A massive worktable laser system allows steel servicecenter to add new levels of value for its customers
Today, incremental improvement is no longer enough. Securing a long-term competitive advantage takes vision. That’s a quality that Debro Steel, a division of Premetalco Inc. (Brampton, Ontario, Canada), manifested in abundance when it became one of the first steel service centers in North America to deploy a 7.0 kW laser. This powerful machine, a TLX-1480 three-axis laser system from NTC America—Laser Group, (Novi, MI; www.ntclaser.com), enables this company to cut thicker parts and do it with precision and superior edge quality, improving their overall competitive position.
A 7.0-kW laser and 14 x 80 foot cutting table provides efficient processing of large parts.
“This was a calculated decision on the technology,” says Debro president Gunar Zenaitis, whose company had formerly relied on a four-head underwater plasma cutting system. Many of its competitors, though, had advanced to newer high-definition plasma systems. “Our market is well served with hi-def plasma machines,” notes Zenaitis, speaking of the heavily industrialized belt of southern Ontario from which Debro has traditionally drawn most of its customers. “So when we started looking at upgrading our cutting technology we had to ask ourselves do we want to be one of the pack with a hi-def system that’s just a little bit bigger or newer, or do we want to offer state of the art, high precision cutting with a laser?”
With the TLX, the company has clearly chosen the latter option. Designed to optimize the cutting of longer and thicker materials, these newly configured high-precision 3-axis lasers are fast, powerful, and more compact than traditional bridge-type laser systems with comparable work envelopes. The TLX series places the laser and chiller on the system’s gantry, providing for a smaller footprint and shorter beam path, which translates into space and labor savings, increased flexibility, and greater cutting quality. The cantilever design and redesigned controller both allow for easier loading and unloading of parts.
When Zenaitis joined the company in 2006, he was given a mandate to revitalize the business. A laser purchase was already being considered when he came onboard; however, it was a 6.0-kW laser system with a conventional cutting table. Zenaitis and his team opted instead for a game changing 7.0-kW laser with a massive 14 x 80 ft cutting table, along with modifications to the building in order to house the new table.
“The large table was a key part of our vision for this new system,” reports Zenaitis. “It opens the door for efficient processing of very large parts and, because of our ability to stage jobs, the faster processing of small parts. This versatility added with reduced part costs adds value for the customers and enhances their competitive position.”

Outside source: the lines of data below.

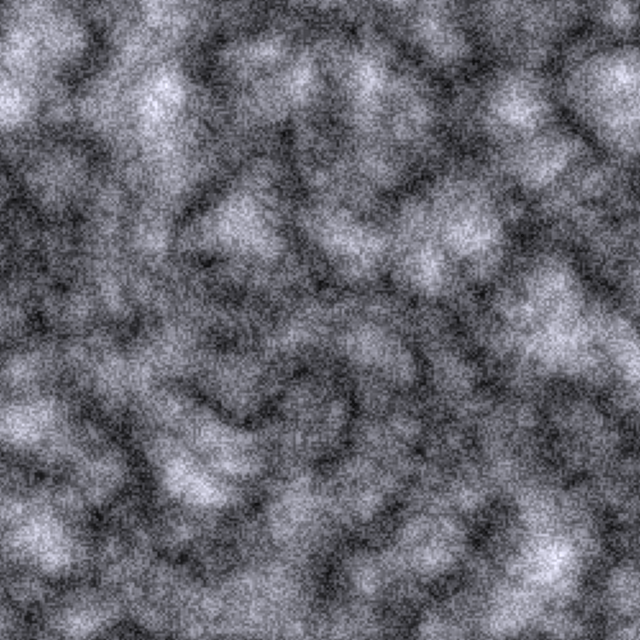
A WebGL 2 fragment shader for this texture:

```glsl
#version 300 es
precision highp float;

#define BASE_CELLS 5.0
#define OCTAVES 4
#define PERSISTENCE 0.55
#define CREASE_SOFTNESS 0.02
#define FLOOR_LEVEL 0.092
#define GAIN 0.9
#define GRAIN_CELLS 250.0
#define GRAIN_AMOUNT 0.27
#define TINT vec3(0.995, 0.995, 1.08)

uniform vec2 u_resolution;
out vec4 fragColor;

// Integer hash of a lattice cell, returned in 0..1
float hash(vec2 cell, int seed) {
    uvec2 q = uvec2(ivec2(cell) + 4096);
    uint h = q.x * 1597334677u ^ q.y * 3812015801u ^ uint(seed) * 2798796415u;
    h = (h ^ (h >> 16)) * 2146121005u;
    h = (h ^ (h >> 15)) * 2221713035u;
    h ^= h >> 16;
    return float(h >> 8) / 16777216.0;
}

// Contribution of one lattice corner: random unit slope along the offset
float slope(vec2 cell, vec2 offset, int seed) {
    float angle = 6.2831853 * hash(cell, seed);
    return dot(vec2(cos(angle), sin(angle)), offset);
}

float gradientNoise(vec2 p, int seed) {
    vec2 i = floor(p), f = p - i;
    vec2 w = f * f * f * (f * (f * 6.0 - 15.0) + 10.0);
    vec2 e = vec2(1.0, 0.0);
    float low = mix(slope(i, f, seed), slope(i + e.xy, f - e.xy, seed), w.x);
    float high = mix(slope(i + e.yx, f - e.yx, seed), slope(i + e.xx, f - e.xx, seed), w.x);
    return mix(low, high, w.y);
}

float valueNoise(vec2 p, int seed) {
    vec2 i = floor(p), f = p - i;
    vec2 w = f * f * (3.0 - 2.0 * f);
    vec2 e = vec2(1.0, 0.0);
    float low = mix(hash(i, seed), hash(i + e.xy, seed), w.x);
    float high = mix(hash(i + e.yx, seed), hash(i + e.xx, seed), w.x);
    return mix(low, high, w.y);
}

// Folded noise: soft dark creases between bright billows
float turbulence(vec2 p) {
    float sum = 0.0, amplitude = 1.0;
    for (int octave = 0; octave < OCTAVES; octave++) {
        float n = gradientNoise(p, octave + 1);
        sum += amplitude * sqrt(n * n + CREASE_SOFTNESS * CREASE_SOFTNESS);
        p = p * 2.0 + vec2(0.37, 0.71);
        amplitude *= PERSISTENCE;
    }
    return sum;
}

void main() {
    vec2 uv = gl_FragCoord.xy / min(u_resolution.x, u_resolution.y);

    // Cloudy relief
    float level = FLOOR_LEVEL + GAIN * turbulence(uv * BASE_CELLS + 0.23);

    // Fine speckle
    level += GRAIN_AMOUNT * (valueNoise(uv * GRAIN_CELLS, 17) - 0.5);

    // Cool grey, kept off pure black
    fragColor = vec4(clamp(max(level, 0.06) * TINT, 0.0, 1.0), 1.0);
}
```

He notes that the investment has also sent a good message to Debro’s employees. “By showing that we were prepared to reinvest in the company in tough times it demonstrated that we were in this for the long haul. This was a positive message, and both the challenges and the opportunities presented by the laser have been enthusiastically embraced by our people.”
New economy, new approach

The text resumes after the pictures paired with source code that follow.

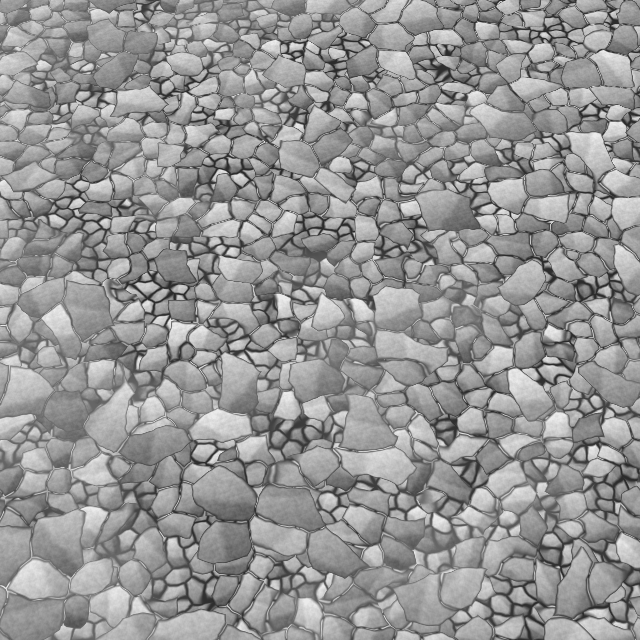
A WebGL 1 fragment shader for this texture:

```glsl
precision highp float;
// Grey crushed gravel seen at a slant, with smaller, flatter stones far away.
// Three layers of stretched cellular noise (chips, pebbles, large stones) are
// stacked; each stone gets its own tone, a lit side, a facet and a dark rim.

uniform vec2 u_resolution;

const float FORESHORTEN = 0.30;            // how much stones shrink to the top
const float CELLS = 20.0;                  // pebbles across the near edge
const vec3 LAYER_SCALE = vec3(1.65, 1.05, 0.66);
const vec3 LAYER_SHARE = vec3(1.0, 0.72, 0.24);
const vec2 LIGHT = vec2(-0.35, 0.94);
const float STONE_TONE = 0.685;
const float TONE_SPREAD = 0.27;
const float GAP_DARK = 0.17;
const float GAP_DUSTY = 0.40;
const float RIM_WIDTH = 0.17;
const float MOTTLE = 0.045;
const float TAU = 6.2831853;

vec3 hash3(vec2 p) {
  vec3 q = fract(vec3(p.xyx) * vec3(0.1031, 0.1030, 0.0973));
  q += dot(q, q.yxz + 33.33);
  return fract((q.xxy + q.yzz) * q.zyx);
}

// Layered sines, roughly -1 to 1.
float waves(vec2 p) {
  float a = sin(p.x + 1.7 * sin(p.y * 0.8)) * sin(p.y * 1.2 + 1.5 * sin(p.x * 0.7));
  float b = sin(p.x * 2.3 - p.y * 1.4 + 2.0 * a) * sin(p.y * 2.7 + p.x * 1.1);
  return 0.6 * a + 0.4 * b;
}

// Nearest stone: offset from its centre, its random id, and rim distance.
void findStone(vec2 p, float seed, out vec2 offset, out vec3 id, out float rim) {
  vec2 cell = floor(p);
  float nearest = 9.0;
  float second = 9.0;
  offset = vec2(0.0);
  id = vec3(0.0);
  for (int j = -2; j <= 2; j++) {
    for (int i = -2; i <= 2; i++) {
      vec2 c = cell + vec2(float(i), float(j));
      vec3 place = hash3(c + seed);
      vec3 kind = hash3(c + seed + 57.0);
      vec2 q = p - c - 0.5 - 0.85 * (place.xy - 0.5);
      float angle = place.z * TAU;
      vec2 axis = vec2(cos(angle), sin(angle));
      float stretch = 1.0 + 0.38 * kind.y;
      vec2 along = vec2(dot(q, axis) / stretch, dot(q, vec2(-axis.y, axis.x)) * stretch);
      // Blend of round and boxy distance gives blunt corners.
      float box = max(abs(along.x), abs(along.y));
      float d = mix(length(along), box, 0.35) / (0.82 + 0.42 * kind.z);
      if (d < nearest) {
        second = nearest;
        nearest = d;
        offset = q;
        id = kind;
      } else {
        second = min(second, d);
      }
    }
  }
  rim = second - nearest;
}

// Surface tone of one stone.
float stoneFace(vec2 offset, vec3 id, vec2 p) {
  float tone = STONE_TONE + TONE_SPREAD * (id.x - 0.5);
  tone += 0.19 * dot(offset, LIGHT);
  float facetAngle = TAU * fract(id.y * 7.3 + id.z);
  float facet = dot(offset, vec2(cos(facetAngle), sin(facetAngle)));
  tone -= 0.10 * smoothstep(0.08, 0.26, facet);
  tone += MOTTLE * waves(p * 8.0 + id.xy * 40.0);
  return tone + 0.6 * MOTTLE * waves(p.yx * 19.0 + id.yz * 40.0);
}

void main() {
  vec2 uv = gl_FragCoord.xy / u_resolution;

  // Ground plane in perspective, bent a little to roughen the outlines.
  vec2 ground = CELLS * vec2(uv.x - 0.5, uv.y) / (1.0 - FORESHORTEN * uv.y);
  ground += 0.045 * vec2(waves(ground * 3.1), waves(ground.yx * 3.7 + 5.0));

  // Dusty patches have paler gaps.
  float dust = smoothstep(-0.5, 0.7, waves(ground * 0.33 + 2.0) + 0.5 - uv.x);
  float gap = mix(GAP_DARK, GAP_DUSTY, dust);
  float tone = gap;

  // Stack the layers from small chips up to large stones.
  for (int i = 0; i < 3; i++) {
    float layer = float(i);
    float scale = i == 0 ? LAYER_SCALE.x : (i == 1 ? LAYER_SCALE.y : LAYER_SCALE.z);
    float share = i == 0 ? LAYER_SHARE.x : (i == 1 ? LAYER_SHARE.y : LAYER_SHARE.z);
    vec2 offset;
    vec3 id;
    float rim;
    findStone(ground * scale + layer * 13.7, 100.0 + layer * 71.0, offset, id, rim);
    rim /= scale;
    float present = step(fract(id.x * 13.0 + id.z * 5.0), share);
    float face = stoneFace(offset, id, ground);
    float stone = mix(gap, face, smoothstep(0.0, RIM_WIDTH, rim));
    tone = mix(tone, stone, present * smoothstep(0.0, 0.07, rim));
  }

  gl_FragColor = vec4(vec3(clamp(tone, 0.0, 0.92)), 1.0);
}
```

This system has enabled the company to provide new services and court new customers. “In the crane industry, for instance, where the long boom would normally be constructed from several parts using multiple weldments, we can now provide them with a laser cut 30-foot part saving them both time and money,” notes Zenaitis, citing one example among many. “Similarly, the expansive new table facilitates the production of long-run small parts, increasing our productivity and reducing the cost per part.” The addition of a conveyor system, which the company installed to help automate the laser’s production of smaller parts, further reduces costs for both Debro and its customers.
“This machine is producing a product that is significantly better than anything on the market...especially when compared to plasma or oxyfuel cutting,” observes Debro’s general sales manager David Vachon. “The parts the laser is now producing require less work after being cut. This means that we can produce a finished part rather than a semi-finished part.”

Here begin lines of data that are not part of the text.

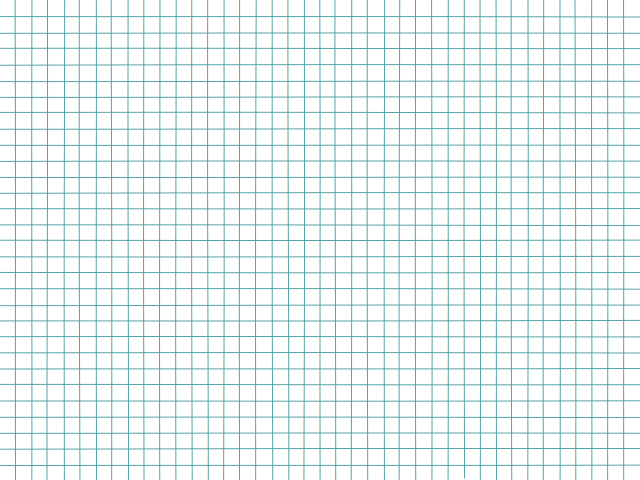
Give the GLSL for this pattern, as a Shadertoy shader.

```glsl
// Teal hand-ruled graph paper: 40 by 30 square cells on white, lines slightly uneven.

float hash(float n) {
    return fract(sin(n * 127.1 + 11.7) * 43758.5453);
}

// Coverage of the ruled line nearest to "across", at distance "along" it.
// All lengths are in cells; "span" holds the cell counts across and along.
float ruledLine(float across, float along, vec2 span, float shift, float seed, float pixel) {
    float index = round(across - shift);

    // Each line has its own small offset, tilt and bow
    float t = along / span.y - 0.5;
    float offset = (hash(index + seed) - 0.5) * 0.07;
    float tilt = (hash(index + seed + 57.0) - 0.5) * 0.09 * t;
    float bow = sin(t * 5.0 + 6.283 * hash(index + seed + 91.0)) * 0.012;
    float d = abs(across - index - shift - offset - tilt - bow);

    // Box-filtered stroke, with no line on the paper's border
    float width = 0.06;
    float ink = clamp(0.5 * (width + pixel) - d, 0.0, min(width, pixel)) / pixel;
    return ink * step(0.5, index) * step(index, span.x - 0.5);
}

void mainImage(out vec4 fragColor, in vec2 fragCoord) {
    // Cell coordinates, measured from the top left
    float pixel = 30.0 / iResolution.y;
    vec2 p = vec2(fragCoord.x, iResolution.y - fragCoord.y) * pixel;
    vec2 cells = vec2(30.0 * iResolution.x / iResolution.y, 30.0);

    float vertical = ruledLine(p.x, p.y, cells.xy, -0.01, 3.0, pixel);
    float horizontal = ruledLine(p.y, p.x, cells.yx, 0.055, 210.0, pixel);

    // One vertical stroke stops just short of the bottom edge
    float shortStroke = step(abs(p.x - 29.0), 0.5);
    vertical *= 1.0 - shortStroke * smoothstep(-pixel, pixel, p.y - cells.y + 0.1);

    // Teal ink over white paper
    vec3 paper = vec3(1.0);
    vec3 teal = vec3(0.30, 0.63, 0.63);
    float ink = 1.0 - (1.0 - vertical) * (1.0 - horizontal);
    fragColor = vec4(mix(paper, teal, ink), 1.0);
}
```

Zenaitis adds, “Creating added value like this through the elimination of redundant machining, welding, handling, and transportation results in a lower total cost for our customers. Improving our customers’ competitive position is the secret to our long-term success, which means better margins and better profitability for all of our supply partners.” He says that creating value in this way is more important today than ever before.
“Our customers are really challenging us to create the complex parts that they need and do so in a cost-effective manner,” he continues. “Since the installation we are seeing new orders and finding new customers that are interested in the long, laser-cut parts that we can produce.”
In the future Debro is looking to add forming capability to its value-added mix and to continue automating parts handling, thus increasing the laser’s beam-on time, boosting productivity, and further reducing the cost per part. “We have to be perceived as the best value for the money,” says Zenaitis. “That’s the goal we set for ourselves, and we are reaching it.
This article was adapted from material supplied by NTC America